> moment connections, all of which consist of a channel section
> as the beam, and a TS as the column (1/4" thickness).  All are
> welded connections with no stiffener plates or continuity plates
> at the column.
> 
> I am trying to determine whether each of the following
> connections are judged to be FR (fully restrained) or PR
> (partially restrained).
> 
> 1.  An A36 channel, narrower than the TS, welded with CP groove
>     welds at both flanges, and fillet weld (one or both sides)
>     at the web.
> 
> 2.  Same as 1., except the flange welds are fillet welds both sides.
> 
> 3.  Same as 1., except the flange welds are fillet welds one side.
> 
> -------------------------------------------------
> 
> 4.  An A570 Gr 45 channel, 10 gage (with stiffened flange), same
>     width as the TS, welded with CP groove welds at both flanges,
>     and a flare bevel groove weld at the web.
> 
> 5.  Same as 4., except the flange welds are fillet welds both sides.

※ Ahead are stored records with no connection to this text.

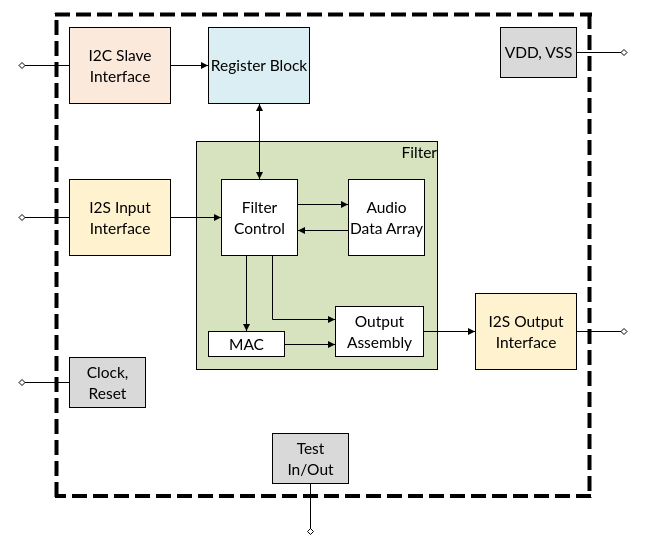
<!DOCTYPE html>
<html lang="en">
<head>
<meta charset="utf-8">
<title>Audio filter block diagram</title>
<style>
:root {
  --ink: #000;
  --paper: #fff;
  --control: #fbe9dc;
  --register: #daeef3;
  --audio: #fff2cf;
  --filter: #d7e3bf;
  --support: #d9d9d9;
}
* { box-sizing: border-box; }
html, body { margin: 0; overflow: hidden; background: var(--paper); }
.diagram {
  position: relative;
  width: 647px;
  height: 555px;
  overflow: hidden;
  background: var(--paper);
  color: var(--ink);
  font: 15.5px/21px Lato, "Open Sans", sans-serif;
}
.block, .filter {
  position: absolute;
  border: 1px solid var(--ink);
  white-space: nowrap;
}
.block {
  display: flex;
  align-items: center;
  justify-content: center;
  text-align: center;
  background: var(--paper);
}
.filter { left: 196px; top: 141px; width: 242px; height: 229px; background: var(--filter); }
.filter-title { position: absolute; right: 0; top: 0; }
.i2c { left: 69px; top: 27px; width: 102px; height: 77px; background: var(--control); }
.registers { left: 208px; top: 27px; width: 102px; height: 77px; background: var(--register); }
.power { left: 500px; top: 27px; width: 77px; height: 51px; background: var(--support); }
.audio-in { left: 69px; top: 179px; width: 102px; height: 77px; background: var(--audio); }
.audio-out { left: 475px; top: 293px; width: 102px; height: 77px; background: var(--audio); }
.clock { left: 69px; top: 357px; width: 77px; height: 51px; background: var(--support); }
.test { left: 272px; top: 433px; width: 77px; height: 51px; background: var(--support); }
.filter-control { left: 221px; top: 179px; width: 77px; height: 77px; }
.data-array { left: 348px; top: 179px; width: 77px; height: 77px; }
.mac { left: 208px; top: 331px; width: 77px; height: 26px; }
.assembly { left: 335px; top: 306px; width: 89px; height: 51px; }
.wiring { position: absolute; inset: 0; fill: none; stroke: var(--ink); }
.chip-edge { stroke-width: 4; stroke-dasharray: 15 6; }
.arrowhead { fill: var(--ink); stroke: none; }
.pin { fill: var(--paper); }
</style>
</head>
<body>
<main class="diagram">
  <section class="filter"><span class="filter-title">Filter</span></section>

  <div class="block i2c">I2C Slave<br>Interface</div>
  <div class="block registers">Register Block</div>
  <div class="block power">VDD, VSS</div>
  <div class="block audio-in">I2S Input<br>Interface</div>
  <div class="block filter-control">Filter<br>Control</div>
  <div class="block data-array">Audio<br>Data Array</div>
  <div class="block mac">MAC</div>
  <div class="block assembly">Output<br>Assembly</div>
  <div class="block audio-out">I2S Output<br>Interface</div>
  <div class="block clock">Clock,<br>Reset</div>
  <div class="block test">Test<br>In/Out</div>

  <svg class="wiring" width="647" height="555" viewBox="0 0 647 555" aria-hidden="true">
    <defs>
      <marker id="arrow" markerUnits="userSpaceOnUse" markerWidth="8" markerHeight="8" refX="7" refY="4" orient="auto-start-reverse">
        <path class="arrowhead" d="M0 0.5L7 4L0 7.5Z"/>
      </marker>
      <path id="pin" class="pin" d="M-3 0L0 -3L3 0L0 3Z"/>
    </defs>

    <g class="chip-edge">
      <path d="M55 14.5H592"/>
      <path d="M589.5 14V498"/>
      <path d="M591 496H55"/>
      <path d="M56.5 497V13"/>
    </g>

    <g class="external-wires">
      <path d="M22 65.5H69M22 217.5H69M22 382.5H69M577 52.5H624M577 331.5H624M310.5 484V531"/>
      <use href="#pin" x="22" y="65.5"/>
      <use href="#pin" x="22" y="217.5"/>
      <use href="#pin" x="22" y="382.5"/>
      <use href="#pin" x="624" y="52.5"/>
      <use href="#pin" x="624" y="331.5"/>
      <use href="#pin" x="310.5" y="531.5"/>
    </g>

    <g class="signal-wires" marker-end="url(#arrow)">
      <path d="M171 65.5H208"/>
      <path d="M259.5 104V179" marker-start="url(#arrow)"/>
      <path d="M171 217.5H221"/>
      <path d="M298 204.5H348"/>
      <path d="M348 230.5H298"/>
      <path d="M246.5 256V331"/>
      <path d="M272.5 256V319.5H335"/>
      <path d="M285 344.5H335"/>
      <path d="M424 331.5H475"/>
    </g>
  </svg>
</main>
</body>
</html>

> 
> 6.  Same as 4., except the flange welds are fillet welds one side.
> 
> -------------------------------------------------
> 

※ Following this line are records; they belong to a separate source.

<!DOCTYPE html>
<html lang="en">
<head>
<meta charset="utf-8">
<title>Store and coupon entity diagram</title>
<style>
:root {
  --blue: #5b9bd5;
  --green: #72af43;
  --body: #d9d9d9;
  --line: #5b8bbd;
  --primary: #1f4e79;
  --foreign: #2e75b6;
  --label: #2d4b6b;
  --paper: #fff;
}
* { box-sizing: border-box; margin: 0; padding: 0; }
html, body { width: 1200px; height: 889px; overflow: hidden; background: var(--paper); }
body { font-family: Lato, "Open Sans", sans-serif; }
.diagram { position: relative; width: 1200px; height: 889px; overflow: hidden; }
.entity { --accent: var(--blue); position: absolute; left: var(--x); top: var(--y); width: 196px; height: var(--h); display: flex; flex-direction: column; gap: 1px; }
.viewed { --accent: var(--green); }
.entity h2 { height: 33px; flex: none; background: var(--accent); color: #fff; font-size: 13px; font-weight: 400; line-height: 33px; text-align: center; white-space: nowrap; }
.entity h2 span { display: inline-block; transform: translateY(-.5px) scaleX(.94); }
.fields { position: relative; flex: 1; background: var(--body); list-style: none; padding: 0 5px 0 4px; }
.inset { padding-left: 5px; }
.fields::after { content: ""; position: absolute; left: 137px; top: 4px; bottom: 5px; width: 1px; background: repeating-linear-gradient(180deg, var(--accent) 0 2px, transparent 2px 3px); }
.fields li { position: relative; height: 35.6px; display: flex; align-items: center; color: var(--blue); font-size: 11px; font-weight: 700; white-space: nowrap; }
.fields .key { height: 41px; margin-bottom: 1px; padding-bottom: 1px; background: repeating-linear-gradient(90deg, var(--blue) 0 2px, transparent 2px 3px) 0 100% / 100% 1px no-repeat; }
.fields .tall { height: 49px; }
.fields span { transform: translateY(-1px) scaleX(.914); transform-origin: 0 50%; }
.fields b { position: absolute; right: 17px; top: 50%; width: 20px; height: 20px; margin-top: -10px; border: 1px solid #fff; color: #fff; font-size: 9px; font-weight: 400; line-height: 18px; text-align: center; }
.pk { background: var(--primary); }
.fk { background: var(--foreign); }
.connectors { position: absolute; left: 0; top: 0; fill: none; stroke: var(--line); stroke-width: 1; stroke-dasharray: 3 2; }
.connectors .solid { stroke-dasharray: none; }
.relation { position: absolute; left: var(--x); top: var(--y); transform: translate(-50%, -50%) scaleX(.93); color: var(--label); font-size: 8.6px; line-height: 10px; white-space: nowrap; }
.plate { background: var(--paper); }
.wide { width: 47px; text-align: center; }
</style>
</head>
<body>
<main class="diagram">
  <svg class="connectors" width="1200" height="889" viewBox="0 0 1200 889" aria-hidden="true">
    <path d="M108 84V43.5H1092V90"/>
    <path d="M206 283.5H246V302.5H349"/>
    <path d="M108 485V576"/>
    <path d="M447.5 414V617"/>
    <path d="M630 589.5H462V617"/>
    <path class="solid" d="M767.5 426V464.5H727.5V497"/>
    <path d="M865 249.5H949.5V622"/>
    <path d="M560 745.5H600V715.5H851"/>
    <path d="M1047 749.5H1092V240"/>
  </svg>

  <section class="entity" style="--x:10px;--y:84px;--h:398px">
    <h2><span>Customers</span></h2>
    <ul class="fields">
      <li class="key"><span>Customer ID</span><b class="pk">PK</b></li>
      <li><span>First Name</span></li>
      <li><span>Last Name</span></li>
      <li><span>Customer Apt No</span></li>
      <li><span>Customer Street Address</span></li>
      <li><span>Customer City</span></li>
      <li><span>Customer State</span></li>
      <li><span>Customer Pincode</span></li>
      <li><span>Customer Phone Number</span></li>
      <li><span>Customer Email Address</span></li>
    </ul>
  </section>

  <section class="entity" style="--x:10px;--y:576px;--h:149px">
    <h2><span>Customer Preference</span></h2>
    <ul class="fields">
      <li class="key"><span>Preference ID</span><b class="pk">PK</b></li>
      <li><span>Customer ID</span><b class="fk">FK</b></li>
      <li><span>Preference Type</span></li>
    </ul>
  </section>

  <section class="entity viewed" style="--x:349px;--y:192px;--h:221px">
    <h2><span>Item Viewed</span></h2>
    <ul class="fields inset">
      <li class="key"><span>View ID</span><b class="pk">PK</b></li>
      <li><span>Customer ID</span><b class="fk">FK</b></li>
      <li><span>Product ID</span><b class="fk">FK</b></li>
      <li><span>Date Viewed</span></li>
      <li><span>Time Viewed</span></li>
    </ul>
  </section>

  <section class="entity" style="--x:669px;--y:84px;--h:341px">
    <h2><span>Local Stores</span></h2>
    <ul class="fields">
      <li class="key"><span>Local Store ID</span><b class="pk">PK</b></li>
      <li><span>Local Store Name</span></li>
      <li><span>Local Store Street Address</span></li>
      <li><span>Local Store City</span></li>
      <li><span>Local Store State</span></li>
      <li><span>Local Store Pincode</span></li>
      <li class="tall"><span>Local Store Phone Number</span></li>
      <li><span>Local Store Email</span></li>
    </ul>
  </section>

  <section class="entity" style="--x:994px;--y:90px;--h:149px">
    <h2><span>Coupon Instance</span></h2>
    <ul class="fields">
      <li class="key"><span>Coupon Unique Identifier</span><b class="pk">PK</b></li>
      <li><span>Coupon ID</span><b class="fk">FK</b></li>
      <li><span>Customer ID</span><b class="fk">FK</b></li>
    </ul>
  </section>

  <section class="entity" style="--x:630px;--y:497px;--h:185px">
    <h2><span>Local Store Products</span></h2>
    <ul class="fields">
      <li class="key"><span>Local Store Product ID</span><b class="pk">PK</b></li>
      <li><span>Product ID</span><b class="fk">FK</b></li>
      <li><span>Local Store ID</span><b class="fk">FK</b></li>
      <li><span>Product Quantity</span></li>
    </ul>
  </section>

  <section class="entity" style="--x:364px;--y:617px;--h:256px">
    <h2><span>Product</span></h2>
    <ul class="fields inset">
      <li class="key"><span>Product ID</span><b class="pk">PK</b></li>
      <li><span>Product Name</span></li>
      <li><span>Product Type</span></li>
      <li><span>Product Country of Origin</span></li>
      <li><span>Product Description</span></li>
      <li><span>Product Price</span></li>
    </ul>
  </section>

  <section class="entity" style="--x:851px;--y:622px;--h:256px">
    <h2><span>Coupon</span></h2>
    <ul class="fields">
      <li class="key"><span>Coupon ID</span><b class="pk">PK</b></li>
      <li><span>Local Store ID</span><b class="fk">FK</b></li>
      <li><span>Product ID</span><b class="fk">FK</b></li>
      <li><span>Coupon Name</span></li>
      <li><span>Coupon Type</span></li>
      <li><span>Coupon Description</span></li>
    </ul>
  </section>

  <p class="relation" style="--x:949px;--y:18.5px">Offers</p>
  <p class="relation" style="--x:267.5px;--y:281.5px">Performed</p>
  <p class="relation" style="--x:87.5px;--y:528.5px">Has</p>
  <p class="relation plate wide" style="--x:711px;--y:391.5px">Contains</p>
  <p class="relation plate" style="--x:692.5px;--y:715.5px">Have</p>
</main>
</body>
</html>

> 7.  Similar to 4., except the flanges are coped and the web
>     continues to the far side of the column.  The web "extension"

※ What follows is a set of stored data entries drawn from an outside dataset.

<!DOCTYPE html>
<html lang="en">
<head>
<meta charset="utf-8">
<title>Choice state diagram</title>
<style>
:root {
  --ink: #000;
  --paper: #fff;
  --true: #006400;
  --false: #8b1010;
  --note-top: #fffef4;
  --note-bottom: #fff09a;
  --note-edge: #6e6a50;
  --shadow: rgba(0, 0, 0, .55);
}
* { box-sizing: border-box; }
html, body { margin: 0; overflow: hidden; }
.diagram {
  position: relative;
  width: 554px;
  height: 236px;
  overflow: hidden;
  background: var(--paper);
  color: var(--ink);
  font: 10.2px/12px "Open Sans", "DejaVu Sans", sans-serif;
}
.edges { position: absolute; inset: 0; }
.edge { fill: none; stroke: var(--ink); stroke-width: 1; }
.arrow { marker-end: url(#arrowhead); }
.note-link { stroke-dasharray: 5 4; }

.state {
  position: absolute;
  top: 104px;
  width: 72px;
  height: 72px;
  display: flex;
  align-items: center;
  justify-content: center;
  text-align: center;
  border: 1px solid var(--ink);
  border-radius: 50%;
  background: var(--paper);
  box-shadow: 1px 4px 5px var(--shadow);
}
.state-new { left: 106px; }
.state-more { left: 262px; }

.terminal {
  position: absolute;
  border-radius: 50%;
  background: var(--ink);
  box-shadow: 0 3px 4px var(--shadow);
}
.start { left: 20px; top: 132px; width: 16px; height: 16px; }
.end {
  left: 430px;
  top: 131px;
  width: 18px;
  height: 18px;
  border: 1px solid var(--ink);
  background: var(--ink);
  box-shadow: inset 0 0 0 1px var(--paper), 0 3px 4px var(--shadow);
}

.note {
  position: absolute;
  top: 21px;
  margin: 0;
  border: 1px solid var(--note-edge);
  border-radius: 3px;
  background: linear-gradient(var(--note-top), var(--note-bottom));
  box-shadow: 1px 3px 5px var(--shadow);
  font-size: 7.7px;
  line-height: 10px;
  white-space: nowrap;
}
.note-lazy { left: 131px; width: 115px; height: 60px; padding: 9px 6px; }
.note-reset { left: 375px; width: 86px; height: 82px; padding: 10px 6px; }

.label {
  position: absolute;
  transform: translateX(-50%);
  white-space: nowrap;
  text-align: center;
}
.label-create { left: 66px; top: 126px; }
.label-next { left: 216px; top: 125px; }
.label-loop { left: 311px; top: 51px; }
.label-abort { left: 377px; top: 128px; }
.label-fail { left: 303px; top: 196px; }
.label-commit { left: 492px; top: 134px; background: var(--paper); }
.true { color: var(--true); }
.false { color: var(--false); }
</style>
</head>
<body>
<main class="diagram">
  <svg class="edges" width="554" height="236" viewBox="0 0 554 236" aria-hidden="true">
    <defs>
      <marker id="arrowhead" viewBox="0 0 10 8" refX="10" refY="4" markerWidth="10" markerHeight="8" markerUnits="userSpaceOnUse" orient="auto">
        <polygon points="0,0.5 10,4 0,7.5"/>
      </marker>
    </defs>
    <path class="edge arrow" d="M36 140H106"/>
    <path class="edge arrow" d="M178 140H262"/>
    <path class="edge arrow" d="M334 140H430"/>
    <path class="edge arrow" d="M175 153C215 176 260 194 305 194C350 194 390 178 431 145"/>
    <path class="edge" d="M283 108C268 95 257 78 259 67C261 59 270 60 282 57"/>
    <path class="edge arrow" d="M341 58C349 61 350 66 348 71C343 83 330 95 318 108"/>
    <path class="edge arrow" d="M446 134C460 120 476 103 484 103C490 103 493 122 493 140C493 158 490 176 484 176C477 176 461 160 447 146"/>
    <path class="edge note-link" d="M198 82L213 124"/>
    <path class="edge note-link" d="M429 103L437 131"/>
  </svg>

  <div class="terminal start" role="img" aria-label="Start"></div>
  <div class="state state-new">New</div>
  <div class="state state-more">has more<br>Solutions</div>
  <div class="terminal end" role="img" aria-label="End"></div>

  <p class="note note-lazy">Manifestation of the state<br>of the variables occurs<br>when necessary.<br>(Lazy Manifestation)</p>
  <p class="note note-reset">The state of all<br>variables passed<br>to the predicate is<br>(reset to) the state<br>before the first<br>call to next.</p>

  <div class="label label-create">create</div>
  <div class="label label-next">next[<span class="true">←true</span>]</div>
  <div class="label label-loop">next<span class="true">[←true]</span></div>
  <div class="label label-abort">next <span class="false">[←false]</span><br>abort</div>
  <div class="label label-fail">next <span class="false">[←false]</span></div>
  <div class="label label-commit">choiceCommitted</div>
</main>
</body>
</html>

>     is welded horizontally to the column (T&B) with fillet welds,
>     and the web is welded vertically to the column at the inside
>     corner with a flare bevel groove weld.
> 
> 8.  Same as 7, except with flange welds per 5.
> 
> 9.  Same as 7, except with flange welds per 6.
> 
> -------------------------------------------------
	[Sprague, Harold O.]  From the description, I assume that the
channel beams are welded to opposing faces of the tube steel column.
Generally, if the flanges do not have some mechanical method of continuity
("...no stiffener plates or continuity plates..."), I assume that these are
PR. They transmit compression and tension forces to the tube steel wall
which must resist them in flexure / bending.  How much flexural rotation
occurs in the connection is anybody's guess without testing or FEA analysis.

	Testing may indicate that they are closer to FR.  You may have a
very thick TS wall and light channels framing into them.  Or it could be
more of a PR with very big MC channels and a 3/16" walled TS column, but it
is impossible to determine from what we are given so far.


> Per UBC 2213.6 (OMF Requirements) the determination of whether
> these connections are judged to be FR or PR is critical to the
> analysis.
> 
> If they are judged to be FR, then they may be designed by
> calculation only with an omega factor on the typical design
> forces (2213.6 Item 2).
> 
> If they are judged to be PR, then they must be TESTED to
> determine the inelastic rotation capacity (2213.6 Item 3.2),
> in addition to other design criteria.
> 
> Any comments would be appreciated, including whether CP groove
> welds are possible on A570 10 gage material.
	[Sprague, Harold O.]  You can get a CP weld, but a CP groove weld is
a little more difficult.  I would avoid CP welds and use a fillet if
possible.  There is a tendency to keep the amperage up too high and burn up
the gauge metal, but good welders can do them.  

	Look at the prequalified welds in the AISC manual.  You will see
that with gauge metal you would be forced to a weld with a root opening of 0
and an f of 0.  This limits your choices of CP groove welds.


> Mark Swingle, SE
> Oakland, CA
> 
> These are my own opinions....
>